The Mikkelsens are not the chief villains of this story. They are small-time operators working one level of a very big grift industry. The grift is that technology and retail platforms have incentivized a race to the bottom when it comes to selling books. Together, without ever caring enough about the issue to deliberately try to do so, they have built a landscape in which it’s hard to trust what you read and hard to sell what you write.

The incentives of the modern book-selling economy for writers are to keep your costs low, low, low and your volume high, high, high, and definitely put your book on Amazon because where else are you going to sell an ebook? The incentive of the modern book-buying economy for readers is to go onto Amazon and lazily click around with a few search terms, and then buy the first book that looks right with the click of a single button. The incentives are, in other words, driving us all straight into a flood of garbage.

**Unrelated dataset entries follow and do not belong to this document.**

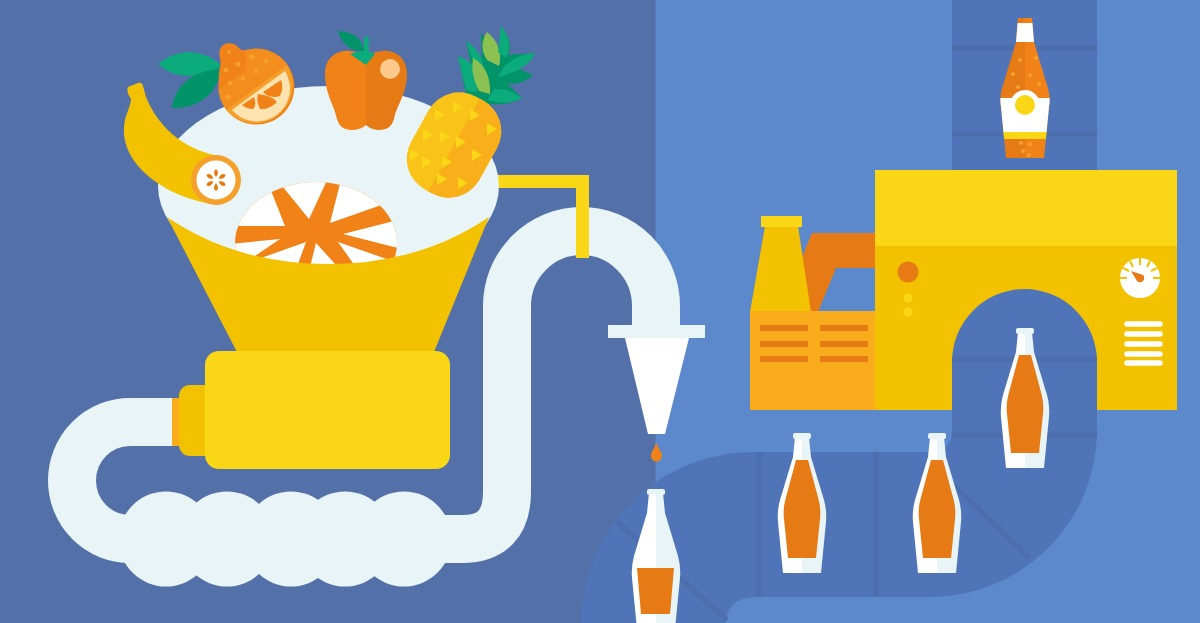
<!DOCTYPE html>
<html lang="en">
<head>
<meta charset="utf-8">
<title>Juice factory</title>
<style>
:root {
  --wall: #5470a8; --sky: #5c88cc; --belt: #4f74b8; --seam: #4c6eac;
  --glass: #e8f4f6; --white: #ffffff;
  --yellow: #f9d616; --gold: #f2c200; --amber: #f8ac1b;
  --orange: #f08217; --juice: #e67a14; --peel: #f6a02c; --flesh: #fde3b0;
  --leaf: #0cab7c; --leaf-dark: #009468; --lime: #8cc152;
}
html, body { margin: 0; overflow: hidden; background: var(--wall); }
svg { display: block; width: 1200px; height: 623px; }
.wall { fill: var(--wall); } .sky { fill: var(--sky); } .belt { fill: var(--belt); }
.seam { stroke: var(--seam); stroke-width: 5; fill: none; }
.glass { fill: var(--glass); } .white { fill: var(--white); }
.yellow { fill: var(--yellow); } .gold { fill: var(--gold); } .amber { fill: var(--amber); }
.orange { fill: var(--orange); } .juice { fill: var(--juice); }
.peel { fill: var(--peel); } .flesh { fill: var(--flesh); }
.leaf { fill: var(--leaf); } .leaf-dark { fill: var(--leaf-dark); } .lime { fill: var(--lime); }
.tube { fill: none; stroke: var(--glass); stroke-width: 48; }
.feed { fill: none; stroke: var(--yellow); stroke-width: 13; }
</style>
</head>
<body>
<svg viewBox="0 0 1200 623" role="img" aria-label="Fruit is pressed in a machine and bottled as juice on a conveyor belt">
  <defs>
    <g id="bottle-glass">
      <path class="white" d="M-7 4H0V140H-19L-24 89Q-25 78 -22 67L-9 24Z"/>
      <path class="glass" d="M7 4H0V140H19L24 89Q25 78 22 67L9 24Z"/>
      <rect class="glass" x="-9" width="18" height="6" rx="2"/>
    </g>
    <g id="bottle">
      <use href="#bottle-glass"/>
      <path class="juice" d="M-6 27H6L17 68Q19 77 18 86L14 125H-14L-18 86Q-19 77 -17 68Z"/>
    </g>
    <path id="slot" d="M0 0H48V6H0ZM60 0H108V6H60Z"/>
    <path id="scale" d="M0 -6L10 0L0 6Z"/>
    <path id="pip" d="M0 -3Q-4 -8 0 -11Q4 -8 0 -3Z"/>
    <clipPath id="blade-shape"><ellipse cx="316" cy="243" rx="81" ry="61"/></clipPath>
    <clipPath id="pineapple-half"><rect x="0" y="-70" width="60" height="140"/></clipPath>
    <clipPath id="full-bottle-shape"><path d="M-7 0H7L9 24L22 67Q26 78 24 89L19 140H-19L-24 89Q-26 78 -22 67L-9 24Z"/></clipPath>
  </defs>

  <g id="background">
    <rect class="wall" width="656" height="623"/>
    <rect class="sky" x="655.5" width="545" height="623"/>
  </g>

  <g id="bottling-machine">
    <rect class="belt" x="952" width="145" height="170"/>
    <path class="seam" d="M952 48H1097M952 134H1097"/>
    <polygon class="juice" points="812,233 876,233 876,268 836,268 818,312 800,312 800,262"/>
    <polygon class="gold" points="765,226 798,226 811,312 750,312"/>
    <rect class="yellow" x="761" y="216" width="41" height="11"/>
    <rect class="amber" x="750" y="311" width="140" height="99"/>
    <g class="juice">
      <use href="#slot" x="760" y="325"/>
      <use href="#slot" x="760" y="341"/>
      <use href="#slot" x="760" y="356"/>
    </g>
    <rect class="gold" x="875" y="170" width="302" height="240"/>
    <rect class="yellow" x="875" y="170" width="302" height="76"/>
    <circle class="juice" cx="908" cy="272" r="10.5"/>
    <circle class="yellow" cx="908" cy="298" r="4.5"/>
    <circle class="yellow" cx="908" cy="312" r="4.5"/>
    <g id="gauge" transform="translate(1140 278)">
      <circle class="white" r="20"/>
      <path d="M-20 0H-13M20 0H13M0 -20V-13M-17 -10L-11 -7M17 -10L11 -7M-10 -17L-7 -11M10 -17L7 -11" stroke="var(--gold)" stroke-width="2"/>
      <path class="juice" d="M-9 -7L3 -3A4 4 0 1 1 -3 3Z"/>
    </g>
    <path d="M1127 324H1160M1127 334H1160M1127 344H1160M1127 354H1160M1127 363H1160" stroke="var(--white)" stroke-width="5.5" stroke-linecap="round"/>
  </g>

  <g id="conveyor">
    <path class="belt" d="M952 362A72.5 73 0 0 1 1097 362V430A167 167 0 0 1 930 597H755Q729 597 725 623H581C582 525 660 452 755 452H930Q952 452 952 430Z"/>
    <path class="seam" d="M952 359H1097M952 435H1097M945 477L1029 558M876 452V597M759 452V597M616 521L727 620"/>
  </g>

  <g id="bottles">
    <g id="finished-bottle" transform="translate(1025 18)">
      <g clip-path="url(#full-bottle-shape)">
        <rect class="juice" x="-26" width="26" height="140"/>
        <rect class="orange" width="26" height="140"/>
        <rect class="white" x="-10" y="5" width="20" height="19"/>
        <rect class="white" x="-26" y="80" width="52" height="35"/>
        <rect class="yellow" x="-26" y="114" width="52" height="7"/>
        <circle class="white" cy="87" r="15"/>
      </g>
      <circle class="yellow" cy="87" r="10"/>
      <g class="peel">
        <circle cx="-5" cy="42" r="2"/><circle cx="11" cy="40" r="2"/><circle cx="-12" cy="56" r="2"/><circle cx="5" cy="57" r="2"/><circle cx="14" cy="66" r="2"/><circle cx="-7" cy="69" r="2"/>
        <circle cx="-4" cy="125" r="2"/><circle cx="4" cy="137" r="2"/><circle cx="-2" cy="133" r="2"/><circle cx="5" cy="126" r="2"/>
      </g>
    </g>
    <use href="#bottle" x="1025" y="328"/>
    <use href="#bottle" x="937" y="433"/>
    <use href="#bottle" x="802" y="433"/>
    <g id="filling-bottle">
      <use href="#bottle-glass" x="656" y="489"/>
      <polygon class="juice" points="637,568 674,568 670,614 641,614"/>
    </g>
  </g>

  <g id="juice-pipe">
    <path class="tube" d="M174 422H130A58 58.5 0 0 0 130 539H462Q507 539 507 492V306A74.5 75 0 0 1 656 306V328"/>
    <g class="glass">
      <circle cx="166" cy="539" r="47.5"/><circle cx="227" cy="539" r="47.5"/><circle cx="291" cy="539" r="47.5"/><circle cx="345" cy="539" r="47.5"/><circle cx="404" cy="539" r="47.5"/>
      <rect x="608" y="325" width="97" height="13"/>
    </g>
    <polygon class="white" points="625,338 689,338 665,434 648,434"/>
    <path class="orange" d="M656 442C658 449 662 451 662 456A5.5 5.5 0 0 1 651 456C651 451 655 449 656 442Z"/>
    <path class="feed" d="M488 181.5H582.5V258"/>
  </g>

  <g id="press">
    <ellipse class="glass" cx="328.5" cy="186" rx="170.5" ry="100"/>
    <g id="blade" clip-path="url(#blade-shape)">
      <rect class="orange" x="230" y="180" width="170" height="90"/>
      <g class="white">
        <polygon points="228,226 266,178 285,226"/>
        <polygon points="274,176 329,176 309,219"/>
        <polygon points="342,176 390,202 330,223"/>
        <polygon points="343,234 402,219 402,249"/>
        <polygon points="338,242 398,263 372,290"/>
        <polygon points="316,243 345,275 308,275"/>
        <polygon points="306,242 294,275 250,262"/>
        <polygon points="230,244 280,239 252,258 232,262"/>
      </g>
    </g>
    <path class="gold" d="M167 217Q236 264 328 264Q420 264 489 217L434 352H237Z"/>
    <rect class="amber" x="172" y="398" width="10" height="48"/>
    <rect class="gold" x="179" y="385" width="40" height="71" rx="11"/>
    <rect class="yellow" x="205" y="351" width="245" height="118" rx="14"/>
  </g>

  <g id="banana">
    <path class="gold" d="M128 87L138 83Q142 82 143 86L146 97C157 124 180 148 218 156L212 204C168 197 122 167 124 128C124 117 131 106 131 99Q126 92 128 87Z"/>
    <circle class="peel" cx="216" cy="180" r="25"/>
    <circle class="white" cx="216" cy="180" r="19.5"/>
    <g class="juice" transform="translate(216 180)">
      <use href="#pip"/><use href="#pip" transform="rotate(60)"/><use href="#pip" transform="rotate(120)"/><use href="#pip" transform="rotate(180)"/><use href="#pip" transform="rotate(240)"/><use href="#pip" transform="rotate(300)"/>
    </g>
  </g>

  <g id="citrus">
    <path class="leaf" d="M158 64C177 48 203 48 222 66C199 80 174 79 158 64Z"/>
    <path class="leaf-dark" d="M172 108C175 85 192 71 220 69C219 93 198 109 172 108Z"/>
    <path class="orange" d="M220 58C217 47 225 41 233 44C240 46 238 51 246 50A38 38 0 1 1 219 80C218 70 222 66 220 58Z"/>
    <path class="peel" d="M246 50A38 38 0 0 1 287 65L226 110Q219 100 218 90L246 70Z" opacity=".35"/>
    <path class="peel" d="M287 65A38 38 0 0 1 226 110Z"/>
    <path class="flesh" d="M285 71A33 33 0 0 1 232 110Z"/>
    <g class="orange">
      <path d="M263 92L281 80Q284 88 280 96Q270 99 263 92Z"/>
      <path d="M258 94Q273 96 277 102Q269 110 260 109Q256 101 258 94Z"/>
      <path d="M254 97Q257 106 253 109Q247 109 242 105Z"/>
    </g>
    <g class="peel">
      <circle cx="229" cy="52" r="2"/><circle cx="226" cy="70" r="2.5"/><circle cx="238" cy="64" r="2.5"/><circle cx="252" cy="57" r="2.5"/><circle cx="266" cy="61" r="2.5"/><circle cx="230" cy="83" r="2.5"/><circle cx="243" cy="78" r="2.5"/><circle cx="256" cy="71" r="2.5"/><circle cx="228" cy="97" r="2.5"/>
    </g>
  </g>

  <g id="pepper">
    <path class="orange" d="M366 57C350 45 325 50 325 74C325 94 334 104 337 119Q340 130 351 130Q361 130 366 125Z"/>
    <path class="juice" d="M366 57C382 45 407 50 407 74C407 94 397 104 394 119Q391 130 380 130Q371 130 366 125Z"/>
    <circle cx="390" cy="69" r="10" fill="#fdc98a"/>
    <path class="leaf-dark" d="M338 31C352 32 363 38 364 51C352 52 342 45 338 31Z"/>
    <path class="leaf" d="M364 37H369L368 60Q366 65 364 60Z"/>
    <path class="leaf" d="M350 54Q365 48 375 54L366 65Z"/>
  </g>

  <g id="pineapple">
    <g id="crown">
      <path class="leaf-dark" d="M466 94L458 56L471 64L466 41L482 58L481 33L499 54L501 26Q514 42 508 55L535 53Q529 67 516 68L533 75Q522 86 507 83L522 98Q508 106 488 104Z"/>
      <path class="lime" d="M487 32Q504 46 499 66L487 60Q478 46 487 32Z"/>
      <path class="leaf" d="M458 56Q474 62 481 78L476 92L466 90ZM466 41Q482 51 484 70L474 64ZM501 26Q514 42 506 58L498 52ZM535 53Q526 71 498 77Q508 55 535 53ZM522 98Q508 106 488 100L494 89Q510 88 522 98Z"/>
      <path class="lime" d="M473 58Q491 68 490 94L479 91Q470 74 473 58Z"/>
    </g>
    <g transform="translate(454 145) rotate(29)">
      <rect x="-39" y="-53" width="78" height="106" rx="35" fill="#f9c31a"/>
      <rect class="amber" x="-39" y="-53" width="78" height="106" rx="35" clip-path="url(#pineapple-half)" opacity=".85"/>
    </g>
    <g class="yellow">
      <use href="#scale" x="453" y="107"/><use href="#scale" x="435" y="115"/><use href="#scale" x="470" y="115"/><use href="#scale" x="487" y="129"/>
      <use href="#scale" x="423" y="135"/><use href="#scale" x="440" y="137"/><use href="#scale" x="456" y="142"/><use href="#scale" x="472" y="155"/>
      <use href="#scale" x="422" y="162"/><use href="#scale" x="442" y="162"/><use href="#scale" x="458" y="183"/><use href="#scale" x="437" y="179"/><use href="#scale" x="410" y="155"/>
    </g>
  </g>
</svg>
</body>
</html>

That’s what the grift does. It finds every spot in the process of making and selling a book that is inconvenient or laborious, and it exploits those spots. It exploits our cultural belief that books are meaningful, that writing a book is a valuable act, that reading a book will enrich your life. When it’s finished, you’re left with something that’s not a real book but a book-shaped digital file filled with nothing of any use to anyone at all.

Source link

About The Author

Scroll to Top